7. There being a vast distinction between the word 'deh' and the word 'mahal,' the plain meaning of a 'hissadar deh' in the wajib-ul-arz we have to construe is 'a sharer in the village Dharera,' and there are no surrounding circumstances to lead me to infer that the intention of the framers of the wajib-ul-arz in question was to mean by those words 'a co-sharar in the undivided mahal of Dharera.' Had they any such intention, they would have used the expression 'hissadar mahal' instead of 'hissadar deh.' Moreover, the distinction sought to be drawn between a 'hissadar deh' and a 'hissadar mahal is too fine for the mental calibre of the class of people to which the ordinary f ramers of waib-ul-arzes belong. Again, in the wajib-ul-arz before us there' are indications which go to show that a 'hissadar deh' means 'a sharer in the village' and not 'a co-sharer in the undivided mahal.' One is that the framers are stating a custom which exists in the 'village' and not in the 'mahal' Another is that they use the word 'hissadar' in the singular number, showing thereby a complete absence of the idea of the co-parcenary body from their minds. The existence of the expression, 'As to the rights of co-sharers among themselves based on custom or agreement,' in the wajib-ul-arz in Dalganjan Singh's case might have been one of the surrounding circumstances which led the Chief Justice to hold that 'deh' in that wajib-ul-arz meant 'mahal' There is nothing in the case before us to show that the word 'hissadar' in the beginning of the pre-emption clause means 'a co-sharer in the undivided mahal of Dharera' to make me infer that that word in the expression 'hissadar deh' also means 'a co-sharer in the undivided mahal of Dharera.' The natural meaning of the pre-emption clause in the case before us to my mind is that at the time framing the wajib-ul-arz there existed a custom whereby a sharer in the village was entitled to pre-empt. The fact that he at that time was also a co-sharer in the undivided mahal of Dharera was a mere accident and not the differentia on which the existence of the right of pre-emption depends. It is admitted in Dalganjan Singh's case that persons other than co-sharers in an undivided mahal can have the right of pre-emption after a perfect partition, and that being the case to be a co-sharer in an undivided mahal, cannot be an essential of the right of preemption.

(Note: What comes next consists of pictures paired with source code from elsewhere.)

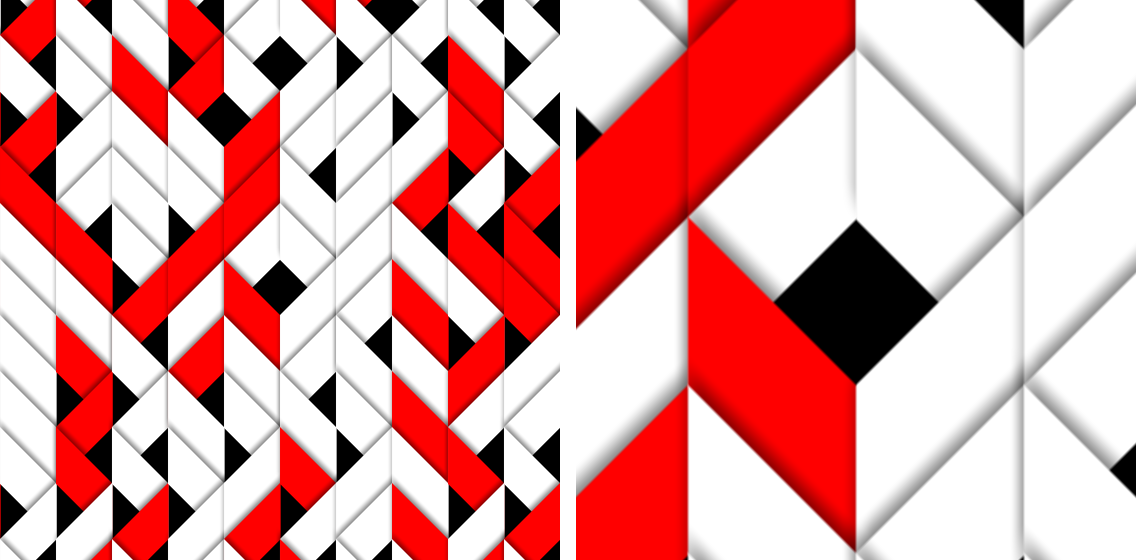
Left, the full canvas; right, a detail of the centre.
Give the GLSL for this pattern, as a three.js fragment shader.

```glsl
// Folded-ribbon weave: slanted white and red bands stacked in columns over black, with soft shadows.
varying vec2 vUv;

const float COLUMNS = 10.0;
const float ROW_OFFSET = 0.625;    // first band corner, measured down from the top
const float RED_SHARE = 0.31;
const float SHADOW_STRENGTH = 0.5;
const float EDGE = 0.011;          // half width of a smoothed edge, in band units
const vec3 BLACK = vec3(0.0);
const vec3 WHITE = vec3(1.0);
const vec3 RED = vec3(1.0, 0.0, 0.0);

// Sine-free hash of a cell to 0..1
float hash(vec2 cell) {
  vec3 p = fract(vec3(cell.xyx) * 0.1031);
  p += dot(p, p.yzx + 33.33);
  return fract((p.x + p.y) * p.z);
}

// Each run of three columns shares one random value, keeping red evenly spread
vec3 bandColor(vec2 cell) {
  float base = hash(vec2(floor(cell.x / 3.0), cell.y) + vec2(71.0, 38.0));
  float pick = fract(base + mod(cell.x, 3.0) / 3.0);
  return pick < RED_SHARE ? RED : WHITE;
}

// Depth below the upper edge of a band that falls or rises to the right
float bandDepth(vec2 cell, vec2 local) {
  bool falling = hash(cell + vec2(17.0, 53.0)) < 0.5;
  return local.y - (falling ? local.x : 1.0 - local.x);
}

// Soft-edged coverage of the unit slab; its far side reaches under the next one
float slab(float d, float edge) {
  return smoothstep(-edge, edge, d) * (1.0 - smoothstep(1.0, 1.0 + 2.0 * edge, d));
}

// Blurred shadow, strongest above the band and faint to its left
float bandShadow(float x, float depth) {
  float side = smoothstep(-0.09, 0.11, x) * (1.0 - smoothstep(1.0, 1.1, x));
  float above = smoothstep(-0.2, 0.05, depth) * (1.0 - smoothstep(0.8, 1.05, depth));
  return SHADOW_STRENGTH * side * above;
}

// Lays one band and its shadow over the colour below
vec3 layBand(vec3 under, vec2 cell, vec2 p) {
  vec2 local = p - cell;
  float depth = bandDepth(cell, local);
  vec3 shaded = under * (1.0 - bandShadow(local.x, depth));
  float cover = slab(local.x, EDGE) * slab(depth, EDGE * 1.4);
  return mix(shaded, bandColor(cell), cover);
}

void main() {
  vec2 p = vec2(vUv.x, 1.0 - vUv.y) * COLUMNS - vec2(0.0, ROW_OFFSET);
  vec2 home = floor(p);
  vec3 color = BLACK;

  // Paint columns left to right, bands top to bottom
  for (int c = -1; c <= 1; c++) {
    for (int r = -3; r <= 1; r++) {
      vec2 cell = home + vec2(float(c), float(r));
      if (cell.x < COLUMNS) color = layBand(color, cell, p);
    }
  }
  gl_FragColor = vec4(color, 1.0);
}
```
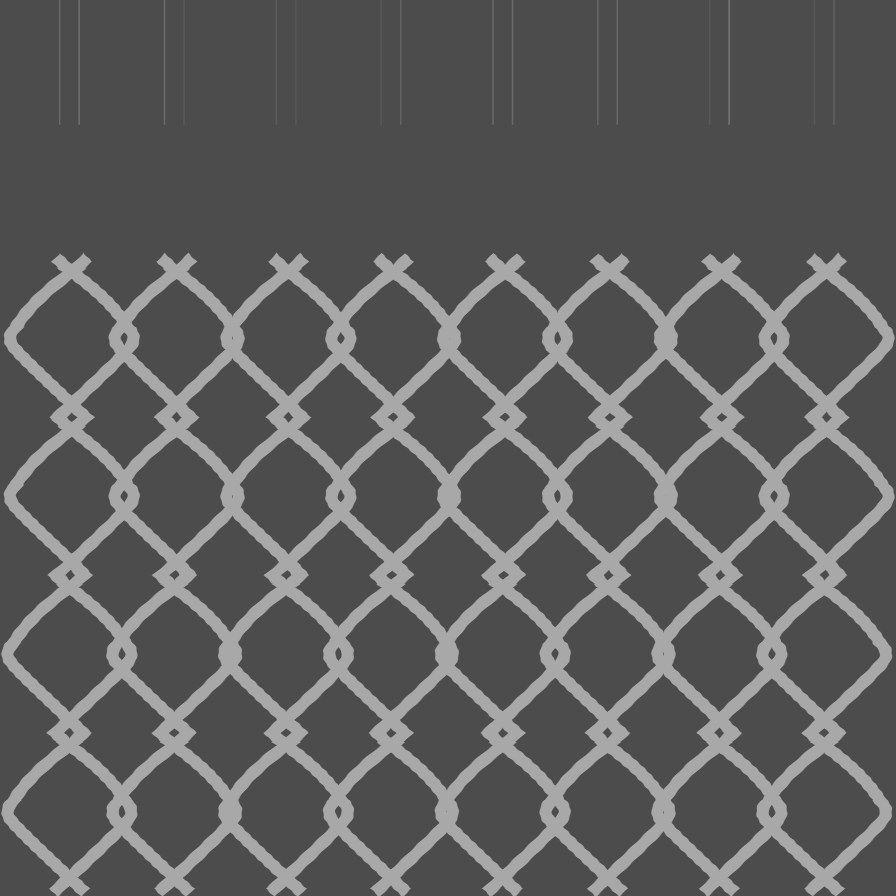
Give the GLSL for this pattern, as a WebGL 1 fragment shader.

```glsl
precision highp float;
// Chain-link fence of pale wire on dark grey, with faint vertical scratches above it.

uniform vec2 u_resolution;

const float LINK_PITCH = 12.09;  // canvas is 100 units wide
const float ROW_PITCH = 17.617;
const float FIRST_LINK = 1.771;
const float FIRST_ROW = 37.76;

float hash(float n) {
    return fract(sin(n * 12.9898) * 43758.5453);
}

// Sideways position of a wire at height v from its bend; the upper limb bows out.
float wirePath(float v, float overlap) {
    float bend = sqrt(1.145 * v * v + 1.08) - 1.04;
    float bow = 0.52 * sin(3.14159 * clamp((-v - 1.3) / 6.5, 0.0, 1.0));
    return bend - overlap - bow;
}

float wireDistance(float d, float v, float overlap) {
    float slope = (wirePath(v + 0.05, overlap) - wirePath(v - 0.05, overlap)) / 0.1;
    return abs(d - wirePath(v, overlap)) / sqrt(1.0 + slope * slope) - 0.67;
}

float fenceDistance(vec2 p) {
    // The lower rows sit slightly to the left
    p.x += 0.26 * smoothstep(62.5, 65.1, p.y);
    float row = clamp(floor((p.y - FIRST_ROW) / ROW_PITCH + 0.5), 0.0, 3.0);
    float v = p.y - FIRST_ROW - row * ROW_PITCH;
    bool outerLimb = abs(p.y - 64.19) > 26.4;

    float nearest = 100.0;
    for (int knot = 0; knot < 8; knot++) {
        // Each knot joins a wire from its left link and one from its right link
        for (int j = 0; j < 2; j++) {
            float link = float(knot + j);
            float side = 1.0 - 2.0 * float(j);
            float overlap = mix(0.65, 1.04, mod(link, 2.0));
            float d = side * (p.x - FIRST_LINK - link * LINK_PITCH);
            float wire = wireDistance(d, v, overlap);
            // Square cut ends along the top and bottom
            if (outerLimb) {
                wire = max(wire, (d + abs(v) - 17.7 + overlap) * 0.707);
            }
            nearest = min(nearest, wire);
        }
    }
    return nearest;
}

// Pairs of hairlines in line with the knots, each of its own strength
float scratches(vec2 p, float pixel) {
    float period = 2.0 * LINK_PITCH;
    float x = p.x + 0.26 - FIRST_LINK;
    float fromLink = abs(mod(x, period) - LINK_PITCH);
    float d = abs(abs(fromLink - 5.85) - 1.09) - 0.09;
    float line = 1.0 - smoothstep(-0.5 * pixel, 0.5 * pixel, d);
    float strength = mix(0.1, 0.42, hash(floor(p.x / 1.5625)));
    return line * strength * (1.0 - smoothstep(13.85, 14.0, p.y));
}

void main() {
    vec2 p = 100.0 * gl_FragCoord.xy / u_resolution;
    p.y = 100.0 - p.y;
    float pixel = 100.0 / min(u_resolution.x, u_resolution.y);

    // Slightly uneven wire edges
    float wobble = 0.04 * sin(p.y * 6.0 + p.x * 2.0);
    float wire = 1.0 - smoothstep(-0.7 * pixel, 0.7 * pixel, fenceDistance(p) + wobble);

    float shade = mix(0.30, 0.66, max(wire, scratches(p, pixel)));
    gl_FragColor = vec4(vec3(shade), 1.0);
}
```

For the above reasons I hold that the plaintiffs, on the right interpretation of the wajib-ul-arz of 1272 Fasli, notwithstanding a perfect partition, are, as sharers in the village, entitled to pre-empt. The result is that I would dismiss the appeal with costs.